Here’s The Story Of Anthony C. Acevedo, The First Mexican-American Recognized As A Holocaust Survivor
When people think of those that survived or died in the Holocaust, Mexican-Americans are not the first that come to mind. In fact, they might not come to mind at all. However, there’s are millions of non-Jewish people that were victims of Hitler’s regime. There are 11 million people, including gay people, priests, gypsies, people with mental or physical disabilities, communists, trade unionists, Jehovah’s Witnesses, anarchists, Poles and other Slavic peoples, and resistance fighters, whodied in World War II. Like Jewish people, the non-Jewish community were seen as “undesirables.” One of those undesirables was Anthony C. Acevedo, a military medic for the United States. He documented life and death at a Nazi concentration camp.
Anthony C. Acevedo, a World War II veteran and survivor of a Nazi camp, died at the age of 93.
While Acevedo died on Feb. 11, his family buried him on March 8 in Riverside, California.

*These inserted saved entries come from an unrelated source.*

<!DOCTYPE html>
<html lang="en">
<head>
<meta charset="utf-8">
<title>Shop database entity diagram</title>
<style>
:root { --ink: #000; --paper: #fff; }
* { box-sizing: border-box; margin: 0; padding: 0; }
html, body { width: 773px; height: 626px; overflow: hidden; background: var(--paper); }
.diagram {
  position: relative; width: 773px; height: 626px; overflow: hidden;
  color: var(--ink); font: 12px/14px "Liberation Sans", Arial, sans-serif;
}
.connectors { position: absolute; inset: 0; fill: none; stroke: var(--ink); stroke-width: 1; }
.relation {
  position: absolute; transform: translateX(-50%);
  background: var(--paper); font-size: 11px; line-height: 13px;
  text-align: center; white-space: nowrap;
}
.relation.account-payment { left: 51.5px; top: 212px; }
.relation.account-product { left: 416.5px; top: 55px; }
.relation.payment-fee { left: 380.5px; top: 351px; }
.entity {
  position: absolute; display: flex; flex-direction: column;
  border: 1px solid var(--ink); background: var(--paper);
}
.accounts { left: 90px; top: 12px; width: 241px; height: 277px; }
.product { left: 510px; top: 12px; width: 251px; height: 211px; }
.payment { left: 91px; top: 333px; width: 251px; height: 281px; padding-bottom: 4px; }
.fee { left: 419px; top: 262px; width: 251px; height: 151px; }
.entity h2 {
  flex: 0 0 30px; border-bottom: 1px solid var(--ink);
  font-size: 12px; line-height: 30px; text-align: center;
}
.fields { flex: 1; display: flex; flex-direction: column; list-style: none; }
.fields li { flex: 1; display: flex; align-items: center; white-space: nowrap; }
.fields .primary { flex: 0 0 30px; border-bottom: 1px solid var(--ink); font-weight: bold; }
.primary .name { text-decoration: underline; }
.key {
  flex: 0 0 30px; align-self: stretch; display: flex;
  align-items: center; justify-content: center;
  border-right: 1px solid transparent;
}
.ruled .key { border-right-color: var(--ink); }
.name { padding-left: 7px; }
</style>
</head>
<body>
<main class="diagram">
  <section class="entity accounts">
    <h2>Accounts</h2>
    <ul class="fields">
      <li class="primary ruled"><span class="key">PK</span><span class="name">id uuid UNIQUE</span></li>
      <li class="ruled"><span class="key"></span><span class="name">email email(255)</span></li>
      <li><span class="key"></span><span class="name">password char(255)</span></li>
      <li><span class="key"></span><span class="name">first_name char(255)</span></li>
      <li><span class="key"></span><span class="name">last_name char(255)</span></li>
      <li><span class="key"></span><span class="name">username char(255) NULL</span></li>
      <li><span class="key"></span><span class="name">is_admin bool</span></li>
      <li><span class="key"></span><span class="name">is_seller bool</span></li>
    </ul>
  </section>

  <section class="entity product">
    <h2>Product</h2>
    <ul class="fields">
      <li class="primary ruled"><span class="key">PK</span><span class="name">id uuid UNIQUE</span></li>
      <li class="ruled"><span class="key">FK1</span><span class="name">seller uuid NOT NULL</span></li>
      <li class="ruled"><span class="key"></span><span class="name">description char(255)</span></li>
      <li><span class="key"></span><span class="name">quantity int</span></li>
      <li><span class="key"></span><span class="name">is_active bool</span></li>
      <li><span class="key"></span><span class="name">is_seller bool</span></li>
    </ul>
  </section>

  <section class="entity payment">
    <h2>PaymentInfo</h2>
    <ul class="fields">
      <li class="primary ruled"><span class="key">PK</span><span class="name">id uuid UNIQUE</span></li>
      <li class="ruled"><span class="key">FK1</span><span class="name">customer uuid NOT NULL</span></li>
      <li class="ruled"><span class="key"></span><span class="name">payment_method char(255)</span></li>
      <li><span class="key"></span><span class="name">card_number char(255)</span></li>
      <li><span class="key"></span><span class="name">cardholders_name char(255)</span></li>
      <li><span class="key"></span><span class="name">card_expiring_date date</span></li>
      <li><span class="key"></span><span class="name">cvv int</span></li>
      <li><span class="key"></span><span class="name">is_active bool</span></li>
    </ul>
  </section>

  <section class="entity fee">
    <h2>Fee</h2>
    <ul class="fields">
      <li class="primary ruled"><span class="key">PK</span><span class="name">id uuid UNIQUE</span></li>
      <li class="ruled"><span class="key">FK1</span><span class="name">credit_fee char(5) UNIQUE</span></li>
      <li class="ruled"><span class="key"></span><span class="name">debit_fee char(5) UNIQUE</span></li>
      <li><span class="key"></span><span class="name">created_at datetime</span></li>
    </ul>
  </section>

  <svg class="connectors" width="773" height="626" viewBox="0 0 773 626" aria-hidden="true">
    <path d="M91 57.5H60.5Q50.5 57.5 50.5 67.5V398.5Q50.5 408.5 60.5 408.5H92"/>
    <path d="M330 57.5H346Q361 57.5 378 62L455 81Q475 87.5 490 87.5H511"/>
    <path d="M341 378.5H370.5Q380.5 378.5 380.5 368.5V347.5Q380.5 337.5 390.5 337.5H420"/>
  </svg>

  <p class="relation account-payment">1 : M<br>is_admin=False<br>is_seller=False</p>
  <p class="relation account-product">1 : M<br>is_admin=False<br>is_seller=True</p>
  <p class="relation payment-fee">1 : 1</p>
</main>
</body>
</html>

“If I can describe my father with one word, it would be heart,” Acevedo’s daughter, Rebeca Acevedo-Carlin, said at an earlier memorial service, according to CNN.
“What an incredible, genuine man he was,” Fernando Acevedo, his son, said according to CNN. “He would always say have faith, care for others and, more importantly, love one another. I saw my father act with love toward everyone.”
Acevedo joined the U.S. Army as a medic in 1944.
Acevedo’s father was an engineer who worked for the U.S. government despite not having proper documentation. Acevedo’s mother died while he was a baby. In 1937, during the Great Depression, Acevedo’s father — like many Mexicans during that time — was deported to Mexico.
While Acevedo was born in San Bernardino, California, he went to Mexico to be with his dad.
In 2009, Acevedo said in an interview with The Press Enterprise that when he was interrogated by a German officer in 1945, the man knew all the details about his life.
“He pointed at me with his baton,” Acevedo said in 2009. “He knew everything about me. He knew about my family. He talked to me in Spanish and English. He said, ‘You were born in San Bernardino and raised in Pasadena. Your parents were kicked out of the United States. That’s what the Americans do.'”
On Jan. 6, 1945, Acevedo and 350 U.S. soldiers were captured during the Battle of the Bulge and sent to a Nazi prison and labor camp.
“The Germans were getting closer and closer,” Acevedo said, according to U.S. Latino & Latina World War II Oral History Project. “We ran out of ammunition until, finally, we were caught.”
For the next several months, Acevedo had to help his fellow soldiers since he was a medic, but he was also trying to survive. They all faced torture and illness from brutal beatings and barely any food, the Washington Post reports.
“At the time, you would eat anything to try and survive,” Acevedo said, according to U.S. Latino & Latina World War II Oral History Project.
When he arrived at the camp, Acevedo weighed 149 pounds, and after he was released he weighed only 87 pounds.
While at the prison camp, Acevedo risked his own life by keeping a journal and documenting every death he witnessed.
CREDIT: United States Holocaust Memorial Museum Collection, Gift of Anthony Acevedo
Here’s an example of one entry that the Washington Post reprinted.
Two more of our men died today + one last night makes 3 + 16 — makes 19; living in unsanitary conditions; water must be boiled before it is drinkened. No latrines. Deaths are increasing in great number.
When asked by the Holocaust Memorial Museum why he kept a journal and risked his life by doing so, he said: “It was my moral obligation to do so.”
“Prisoners were being murdered and tortured by the Nazis,” Acevedo told CNN in 2008. “Many of our men died, and I tried keeping track of who they were and how they died. I’m glad I did it.”
On April 23, 1945 the war ended and out of the 350 soldiers captured only 120 survived including Acevedo.
Acevedo spent the last two decades of his life volunteering at the veterans hospital where he passed away.
“They saluted my dad all the way up and down the hallway as we were walking. Four floors like that,” his son Fernando told CNN. “Nurses, doctors, patients who were able to stand — everyone was standing at attention saluting my dad. I tell you, that was really heavy.”
In 2010, Acevedo was the first Mexican-American to register as a Holocaust survivor at the U.S. Holocaust Memorial Museum .
CREDIT: Facebook/Travis Cole
Kyra Schuster, U.S. Holocaust Memorial Museum curator told CNN: “He was this man who, despite the odds against him, despite what he was going through and experiencing, it was still important for him to take care of others, to document what was happening, to make sure the world knew what had happened to them. That’s why he spoke out later in life. He was always putting other people ahead of himself. That’s how I see him, and that is so admirable.”